Class in Ireland as in any country in the world has an effect on how ppl speak. I can’t help what family I was born into but I’m from cork, have lived there most of my life and do not have a cork accent. This is because I went to boarding school up the country and college in dublin. Furthermore before the 1990’s Ireland was not as trendy as it is now (associated with poverty and the IRA) and private schools taught elocution so as ppl would have a better chance in life especially going abroad eg; terry wogan.Thank god that’s changed but to lament certain ppl (a small minority of irish ppl) for not having a strong regional accent is visceral idiotic inverse snobbery. Should I feel less irish because I don’t talk like roy keane? Even though I speak fluent irish and am from completely irish stock?
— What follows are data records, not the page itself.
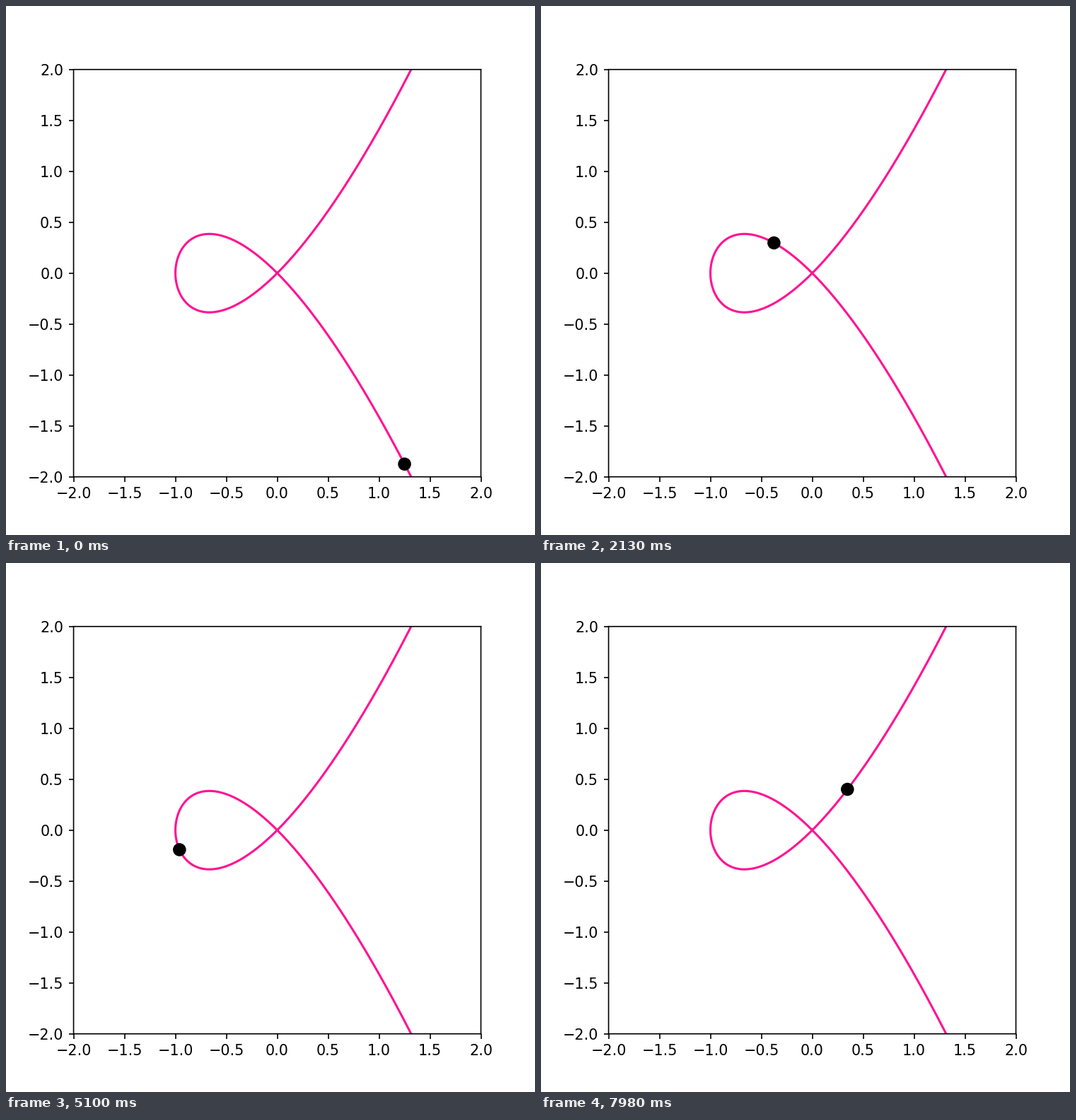
These frames come from a looping animation (748 by 748 pixels, 8 s). A matplotlib script:

```python
import numpy as np
import matplotlib.pyplot as plt
from matplotlib.animation import FuncAnimation
from matplotlib.patches import Circle

SIZE = 748
LOOP = 8000
FRAMES = 267
T0, DT = -1.5, 0.01

# Smooth sub-pixel placement of the frame and the dot
plt.rcParams["path.snap"] = False


def cubic(t):
    """Nodal cubic y^2 = x^3 + x^2, parametrised by the slope t."""
    x = t ** 2 - 1
    return x, t * x


fig, ax = plt.subplots(figsize=(5, 5), dpi=SIZE / 5)
fig.subplots_adjust(left=0.1255)
ax.set_aspect("equal")
ax.set(xlim=(-2, 2), ylim=(-2, 2))
ticks = np.arange(-2, 2.1, 0.5)
ax.set_xticks(ticks)
ax.set_yticks(ticks)

ax.plot(*cubic(np.linspace(-1.7, 1.7, 800)), color="deeppink", lw=1.5)
dot = ax.add_patch(Circle(cubic(T0), 0.0645, color="black", lw=0, zorder=3))


def update(i):
    dot.center = cubic(T0 + DT * i)
    return dot,


anim = FuncAnimation(fig, update, frames=FRAMES, interval=LOOP / FRAMES,
                     init_func=lambda: update(0), repeat=True, repeat_delay=0)
plt.show()
```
If I was to speak with a big heavy accent I would be a phony, a fraud. Colin Farrell is from a posh irish background and he completely played up this thick gurrier accent simply to make it big in Hollywood where they have a sachirine, unnuanced grasp of culture to which you clearly subscribe. I know j.r Myers parents and they are from the same background as my own. But j r myrs was adopted and is originally from a proper rough background. He is pretty messed up besides. Ryan tubrity is from south dublin and James Joyce completely hammed up his own accent to conform to a caricunture of irish ppl.
Accents remain strong but don’t be a moron and criticise ppl of a certain class for not speaking the way you want. The real tragedy is the death of the irish language. Ppl who focus on accents are visceral frauds and morons.